Figure 9. Analysis of nuclear import and export in interphase NRK cells microinjected with control antibodies or depleted of Tpr by mitotic microinjection of anti-TprN antibodies. Cells subsequently injected with a fluorescently labeled cargo were fixed at the (more ...)
To examine nuclear protein export, fluorescently labeled export cargo bearing a leucine-rich export signal (GST-NES) was injected into the nucleus of interphase cells that had been injected with anti-Tpr or with control IgG during the preceding mitosis. Export was evaluated at 30 and 60 min after nuclear injection of export cargo. At 30 min after cargo injection, substantial export of the cargo had occurred in most cells that had been injected with control IgG, whereas in cells injected with anti-Tpr antibodies export was significantly impaired ( and B). The level of export in cells injected with control IgG at mitosis was unchanged at 60 min compared with 30 min. At 60 min in the anti-Tpr–injected cells, the level of export was greater than at 30 min but still had not reached the level of export seen in control cells in only 30 min ( and B). This indicates that the depletion of Tpr achieved with this approach results in a kinetic impairment of protein export rather than an absolute block.

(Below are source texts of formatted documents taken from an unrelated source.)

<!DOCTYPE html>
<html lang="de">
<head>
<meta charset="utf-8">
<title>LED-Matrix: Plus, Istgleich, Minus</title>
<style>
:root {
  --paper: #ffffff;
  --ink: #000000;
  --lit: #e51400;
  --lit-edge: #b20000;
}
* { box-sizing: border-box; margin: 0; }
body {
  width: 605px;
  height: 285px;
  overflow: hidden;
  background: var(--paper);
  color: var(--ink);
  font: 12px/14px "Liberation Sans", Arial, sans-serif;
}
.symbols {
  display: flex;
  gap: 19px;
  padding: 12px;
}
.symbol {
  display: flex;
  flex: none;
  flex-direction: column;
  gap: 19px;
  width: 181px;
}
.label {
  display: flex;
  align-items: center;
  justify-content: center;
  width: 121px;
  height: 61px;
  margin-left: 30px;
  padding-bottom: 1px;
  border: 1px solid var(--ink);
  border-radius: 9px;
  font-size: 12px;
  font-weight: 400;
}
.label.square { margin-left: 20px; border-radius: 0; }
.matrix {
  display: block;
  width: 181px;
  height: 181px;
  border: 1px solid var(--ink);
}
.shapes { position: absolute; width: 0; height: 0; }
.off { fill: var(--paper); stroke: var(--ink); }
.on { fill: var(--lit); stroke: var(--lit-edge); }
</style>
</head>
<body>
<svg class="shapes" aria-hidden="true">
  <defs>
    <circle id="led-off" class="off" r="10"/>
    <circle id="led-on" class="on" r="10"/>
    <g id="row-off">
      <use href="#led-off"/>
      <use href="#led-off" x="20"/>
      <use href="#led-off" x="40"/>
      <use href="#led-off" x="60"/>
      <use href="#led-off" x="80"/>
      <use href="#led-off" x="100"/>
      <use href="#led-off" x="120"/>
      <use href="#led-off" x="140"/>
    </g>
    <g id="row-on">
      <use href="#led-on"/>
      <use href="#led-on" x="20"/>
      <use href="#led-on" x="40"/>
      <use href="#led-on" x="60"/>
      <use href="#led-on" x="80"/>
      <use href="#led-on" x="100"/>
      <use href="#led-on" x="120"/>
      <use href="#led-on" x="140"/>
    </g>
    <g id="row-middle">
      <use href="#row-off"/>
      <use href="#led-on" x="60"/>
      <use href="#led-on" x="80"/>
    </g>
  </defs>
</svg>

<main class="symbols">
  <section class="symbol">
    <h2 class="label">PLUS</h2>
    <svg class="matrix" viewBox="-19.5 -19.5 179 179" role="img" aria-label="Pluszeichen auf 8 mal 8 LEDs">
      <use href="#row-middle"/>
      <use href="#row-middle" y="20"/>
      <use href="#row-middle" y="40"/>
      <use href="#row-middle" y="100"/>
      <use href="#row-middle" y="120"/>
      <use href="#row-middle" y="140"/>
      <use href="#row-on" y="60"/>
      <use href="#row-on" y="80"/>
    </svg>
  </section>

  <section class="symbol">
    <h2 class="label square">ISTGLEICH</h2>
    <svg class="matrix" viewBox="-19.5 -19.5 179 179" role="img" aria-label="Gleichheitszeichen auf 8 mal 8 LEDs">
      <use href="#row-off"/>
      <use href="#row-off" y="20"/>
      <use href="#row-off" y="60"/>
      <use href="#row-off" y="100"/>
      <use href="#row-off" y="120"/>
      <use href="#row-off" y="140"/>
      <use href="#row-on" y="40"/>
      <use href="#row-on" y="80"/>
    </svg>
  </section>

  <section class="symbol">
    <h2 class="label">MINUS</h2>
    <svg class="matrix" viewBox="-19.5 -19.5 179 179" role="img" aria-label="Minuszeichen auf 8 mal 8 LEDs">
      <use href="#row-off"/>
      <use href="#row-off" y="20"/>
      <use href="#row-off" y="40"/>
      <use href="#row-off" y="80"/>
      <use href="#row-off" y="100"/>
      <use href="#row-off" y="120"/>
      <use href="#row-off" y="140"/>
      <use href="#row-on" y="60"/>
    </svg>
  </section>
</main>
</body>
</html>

Microinjection of anti-Tpr antibodies into interphase cells results in the disruption of protein export but not import
As a second approach to address the role of Tpr in nuclear protein transport, we microinjected anti-Tpr antibodies into the nucleus of interphase NRK cells and examined nuclear import and export at short times thereafter. We determined by immunofluorescence staining that there was no apparent loss of Tpr from the NE within the time course of these experiments after the nuclear microinjection of antibodies (unpublished data).
To examine protein import, anti-Tpr antibodies (anti-TprN, anti-TprM, or anti-TprC), or control IgG were microinjected into NRK cell nuclei, and import cargo (GST-NLS) was separately microinjected into the cytoplasm at 20–30 min after the initial antibody injection. The GST-NLS import cargo was detected 30 min after its injection by using immunofluorescence microscopy with an antibody to GST. Injected cells were scored for import as above (N > C, N = C, or N < C). We did not observe any significant effect on protein import in cells that had been microinjected with the various anti-Tpr or control (IgG) antibodies ( A).

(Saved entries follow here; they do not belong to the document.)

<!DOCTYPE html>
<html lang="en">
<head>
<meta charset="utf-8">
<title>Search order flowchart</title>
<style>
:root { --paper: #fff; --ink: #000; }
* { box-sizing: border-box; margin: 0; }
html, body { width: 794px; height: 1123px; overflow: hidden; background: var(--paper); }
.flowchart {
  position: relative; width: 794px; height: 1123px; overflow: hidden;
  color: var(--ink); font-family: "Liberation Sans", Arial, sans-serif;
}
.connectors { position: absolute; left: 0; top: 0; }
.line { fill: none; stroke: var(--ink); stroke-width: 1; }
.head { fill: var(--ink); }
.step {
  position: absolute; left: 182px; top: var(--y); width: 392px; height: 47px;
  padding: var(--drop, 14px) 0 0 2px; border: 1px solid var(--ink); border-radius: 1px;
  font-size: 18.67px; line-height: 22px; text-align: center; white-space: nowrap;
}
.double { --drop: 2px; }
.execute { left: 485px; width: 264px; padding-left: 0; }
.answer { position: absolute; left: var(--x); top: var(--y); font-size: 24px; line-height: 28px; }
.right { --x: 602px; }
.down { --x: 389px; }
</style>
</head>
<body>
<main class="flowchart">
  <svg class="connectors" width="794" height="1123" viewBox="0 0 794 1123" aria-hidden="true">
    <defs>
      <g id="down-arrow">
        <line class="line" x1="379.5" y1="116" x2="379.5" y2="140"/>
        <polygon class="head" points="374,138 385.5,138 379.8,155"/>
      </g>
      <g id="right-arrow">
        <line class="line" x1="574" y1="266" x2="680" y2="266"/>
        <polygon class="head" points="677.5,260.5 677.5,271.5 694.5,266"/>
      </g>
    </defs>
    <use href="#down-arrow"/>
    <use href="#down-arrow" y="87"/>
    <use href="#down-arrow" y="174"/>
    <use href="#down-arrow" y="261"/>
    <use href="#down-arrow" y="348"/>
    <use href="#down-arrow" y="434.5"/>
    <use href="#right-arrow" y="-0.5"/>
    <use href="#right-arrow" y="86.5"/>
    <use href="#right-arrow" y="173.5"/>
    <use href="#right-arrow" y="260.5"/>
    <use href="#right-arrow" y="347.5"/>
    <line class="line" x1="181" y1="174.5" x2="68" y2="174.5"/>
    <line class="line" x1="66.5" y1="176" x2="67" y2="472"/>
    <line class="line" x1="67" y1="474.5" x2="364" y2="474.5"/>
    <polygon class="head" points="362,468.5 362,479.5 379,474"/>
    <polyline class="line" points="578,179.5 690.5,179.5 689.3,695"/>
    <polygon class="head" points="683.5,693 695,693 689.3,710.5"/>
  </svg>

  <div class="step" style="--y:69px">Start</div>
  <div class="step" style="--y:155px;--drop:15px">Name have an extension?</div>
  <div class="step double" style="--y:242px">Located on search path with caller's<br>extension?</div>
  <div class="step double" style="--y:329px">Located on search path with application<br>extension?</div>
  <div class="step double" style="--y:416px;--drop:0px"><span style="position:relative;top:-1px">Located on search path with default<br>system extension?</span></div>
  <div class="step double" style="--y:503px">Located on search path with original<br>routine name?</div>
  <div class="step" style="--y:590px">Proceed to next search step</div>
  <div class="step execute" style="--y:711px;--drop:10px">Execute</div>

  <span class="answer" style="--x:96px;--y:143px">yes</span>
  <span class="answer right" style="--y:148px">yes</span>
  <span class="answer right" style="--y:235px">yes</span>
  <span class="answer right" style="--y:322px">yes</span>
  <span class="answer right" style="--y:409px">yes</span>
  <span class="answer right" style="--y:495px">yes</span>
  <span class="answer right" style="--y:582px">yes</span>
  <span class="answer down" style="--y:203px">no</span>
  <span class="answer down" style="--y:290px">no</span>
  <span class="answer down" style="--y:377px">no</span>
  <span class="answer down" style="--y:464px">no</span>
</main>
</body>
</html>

Figure 10. Analysis of nuclear import and export in interphase cells injected with anti-Tpr or with control IgG antibodies. Cells were fixed, imaged, and scored for transport as in the legend to . (A) Anti-TprN, anti-TprM, anti-TprC, or control IgG was injected (more ...)
To examine nuclear protein export, anti-Tpr antibodies or control antibodies were mixed with export cargo (GST-NES), and the cocktail was injected into the nucleus of NRK cells. The level of nuclear export was scored after 30 min as noted above. We observed strong inhibition of export with all three antibodies to Tpr ( B). The distribution of cells among the three nuclear transport categories indicates that there were differences in the relative inhibitory efficacy of different anti-Tpr antibodies with anti-Tpr M having the strongest inhibitory effect and anti-TprC having the weakest effect. However, these differences may reflect the heterogeneity of the different antibody populations (i.e., a variable subpopulation of each antibody may be effective at inhibition). These results are in complete agreement with our microinjection studies in which Tpr was depleted by anti-Tpr injection of mitotic cells. Together, the results strongly suggest a direct role for Tpr in the nuclear export of cargo bearing leucine-rich NES sequences.